══ MATERIAL SHOWN

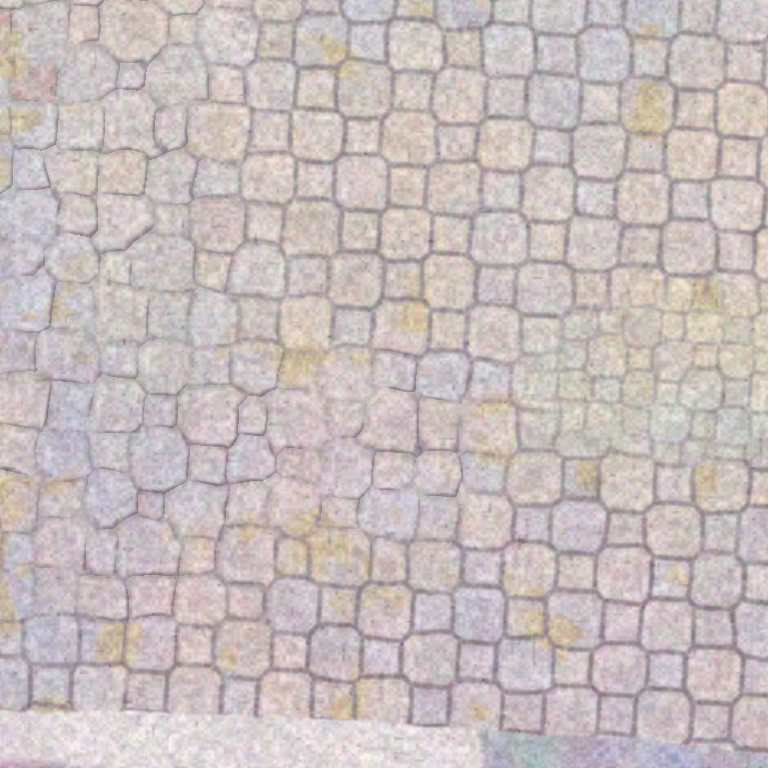
A WebGL 2 fragment shader for this texture:

```glsl
#version 300 es
precision highp float;

uniform vec2 u_resolution;
out vec4 fragColor;

#define CELLS 16.3
#define TILT 0.052
#define BIG_HALF 0.585
#define SMALL_HALF 0.405
#define JOINT_WIDTH 0.20
#define JOINT_DEPTH 0.95
#define WARP 0.10
#define GRAIN 0.105
#define WARM_STONE vec3(0.812, 0.777, 0.768)
#define LILAC_STONE vec3(0.797, 0.752, 0.782)
#define JOINT_COLOR vec3(0.565, 0.510, 0.545)
#define KERB_COLOR vec3(0.885, 0.850, 0.860)

vec3 hash3(vec2 p) {
    vec3 q = fract(p.xyx * vec3(0.1031, 0.1030, 0.0973));
    q += dot(q, q.yxz + 33.33);
    return fract((q.xxy + q.yzz) * q.zyx);
}

// Smooth value noise, three independent channels
vec3 noise3(vec2 p) {
    vec2 i = floor(p), f = fract(p);
    f = f * f * (3.0 - 2.0 * f);
    return mix(mix(hash3(i), hash3(i + vec2(1, 0)), f.x),
               mix(hash3(i + vec2(0, 1)), hash3(i + vec2(1, 1)), f.x), f.y);
}

vec3 fbm3(vec2 p) {
    return 0.55 * noise3(p) + 0.30 * noise3(p * 2.1 + 17.0) + 0.15 * noise3(p * 4.3 + 41.0);
}

float roundedBox(vec2 p, float halfSize, float radius) {
    vec2 q = abs(p) - halfSize + radius;
    return length(max(q, 0.0)) + min(max(q.x, q.y), 0.0) - radius;
}

struct Paver {
    float gap;     // distance measure to the nearest joint
    vec2 offset;   // position relative to the stone centre
    vec3 random;   // values fixed for each stone
};

// Checkerboard of large rounded and small square stones
Paver pave(vec2 p, float disorder) {
    vec2 base = floor(p + 0.5);
    float nearest = 9.0, second = 9.0;
    Paver stone = Paver(0.0, vec2(0.0), vec3(0.0));
    for (int y = -1; y <= 1; y++)
    for (int x = -1; x <= 1; x++) {
        vec2 cell = base + vec2(x, y);
        vec3 r = hash3(cell + 71.0);
        bool big = mod(cell.x + cell.y, 2.0) < 0.5;
        vec2 local = p - cell - (r.xy - 0.5) * (0.07 + 0.30 * disorder);
        float size = (big ? BIG_HALF : SMALL_HALF) + (r.z - 0.5) * (0.04 + 0.34 * disorder);
        float d = roundedBox(local, size, big ? 0.27 : 0.07);
        if (d < nearest) {
            second = nearest;
            nearest = d;
            stone.offset = local;
            stone.random = hash3(cell + 153.0);
        } else {
            second = min(second, d);
        }
    }
    stone.gap = second - nearest;
    return stone;
}

float ellipseMask(vec2 p, vec2 center, vec2 radii) {
    return 1.0 - smoothstep(0.65, 1.1, length((p - center) / radii));
}

void main() {
    vec2 uv = gl_FragCoord.xy / u_resolution;
    vec3 broad = fbm3(uv * 5.0 + 3.0);
    vec3 patchy = fbm3(uv * 17.0 + 29.0);
    vec2 wobble = (broad.xy - 0.5) * 0.08;

    // Worn zones: left side, centre and a finely paved area at the right
    float worn = max(1.0 - smoothstep(0.15, 0.46, uv.x + wobble.x),
                     ellipseMask(uv + wobble, vec2(0.44, 0.41), vec2(0.25, 0.15)));
    worn *= smoothstep(0.08, 0.28, uv.y);
    float fine = ellipseMask(uv + wobble, vec2(0.90, 0.50), vec2(0.25, 0.115));

    // Tilted paving grid
    vec2 grid = mat2(cos(TILT), sin(TILT), -sin(TILT), cos(TILT)) * uv * CELLS + vec2(0.0, 0.23);
    grid += (noise3(uv * 24.0).xy - 0.5) * WARP * (1.0 + worn);
    Paver stone = pave(grid, 0.75 * worn);
    Paver small = pave(grid * 1.45, 0.5);

    // Joints, fading and one-sided where worn
    float shade = dot(normalize(stone.offset + 1e-4), vec2(0.75, -0.66));
    float faded = smoothstep(0.28, 0.62, patchy.x) * smoothstep(-0.6, 0.7, shade);
    float strength = mix(0.72 + 0.5 * (patchy.y - 0.3), 0.22 + 0.85 * faded, worn);
    float joint = (1.0 - smoothstep(0.02, JOINT_WIDTH, stone.gap)) * strength;
    float fineJoint = (1.0 - smoothstep(0.02, JOINT_WIDTH * 1.3, small.gap)) * (0.15 + 0.55 * patchy.x);
    joint = mix(joint, fineJoint, fine);

    // Stone colour: broad drift, tint of each stone, scattered stains
    float lilac = smoothstep(0.75, 0.25, uv.y + (broad.z - 0.5) * 0.9);
    vec3 color = mix(WARM_STONE, LILAC_STONE, lilac);
    vec3 tint = mix(stone.random, small.random, fine) - 0.5;
    color += tint.x * vec3(0.035, 0.012, -0.035) + tint.y * 0.025;
    color += (broad.y - 0.5) * vec3(-0.11, -0.02, 0.07) + (patchy.z - 0.5) * 0.07;
    color += fine * vec3(-0.015, 0.012, -0.015);
    float rust = smoothstep(0.62, 0.78, fbm3(uv * 13.0 + 90.0).x);
    color = mix(color, vec3(0.80, 0.71, 0.52), 0.55 * rust);
    float blush = smoothstep(0.86, 0.95, stone.random.z) * smoothstep(0.35, 0.6, patchy.y);
    color = mix(color, vec3(0.76, 0.63, 0.62), 0.5 * blush * worn);

    vec3 jointColor = JOINT_COLOR + (1.0 - lilac) * vec3(0.025, 0.045, 0.030);
    color = mix(color, jointColor, clamp(joint * JOINT_DEPTH, 0.0, 1.0));
    color += 0.022 * smoothstep(0.2, 0.35, stone.gap) * (1.0 - smoothstep(0.35, 0.55, stone.gap));

    // Pale kerb and smooth ground along the bottom
    float edge = 0.074 - 0.055 * uv.x * uv.x + (patchy.x - 0.5) * 0.014;
    float below = 1.0 - smoothstep(edge - 0.003, edge + 0.003, uv.y);
    float kerbEnd = smoothstep(0.615, 0.635, uv.x + (patchy.y - 0.5) * 0.03);
    vec3 ground = vec3(0.73, 0.69, 0.76) + (patchy - 0.5) * 0.16;
    vec3 kerb = KERB_COLOR + (patchy.z - 0.5) * 0.09;
    kerb = mix(ground, kerb, smoothstep(0.004, 0.018, uv.y + uv.x * 0.08));
    color = mix(color, mix(kerb, ground, kerbEnd), below);

    // Grain and soft colour speckle
    float grain = noise3(uv * 125.0).x + noise3(uv * 235.0 + 7.0).y - 1.0;
    color += GRAIN * grain + (noise3(uv * 75.0 + 13.0) - 0.5) * 0.045;
    float pit = smoothstep(0.86, 0.98, noise3(uv * 105.0 + 55.0).z);
    color -= 0.09 * pit;
    fragColor = vec4(clamp(color, 0.0, 1.0), 1.0);
}
```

════

Write out every line of the data that holds the word "kerbEnd".

    float kerbEnd = smoothstep(0.615, 0.635, uv.x + (patchy.y - 0.5) * 0.03);
    color = mix(color, mix(kerb, ground, kerbEnd), below);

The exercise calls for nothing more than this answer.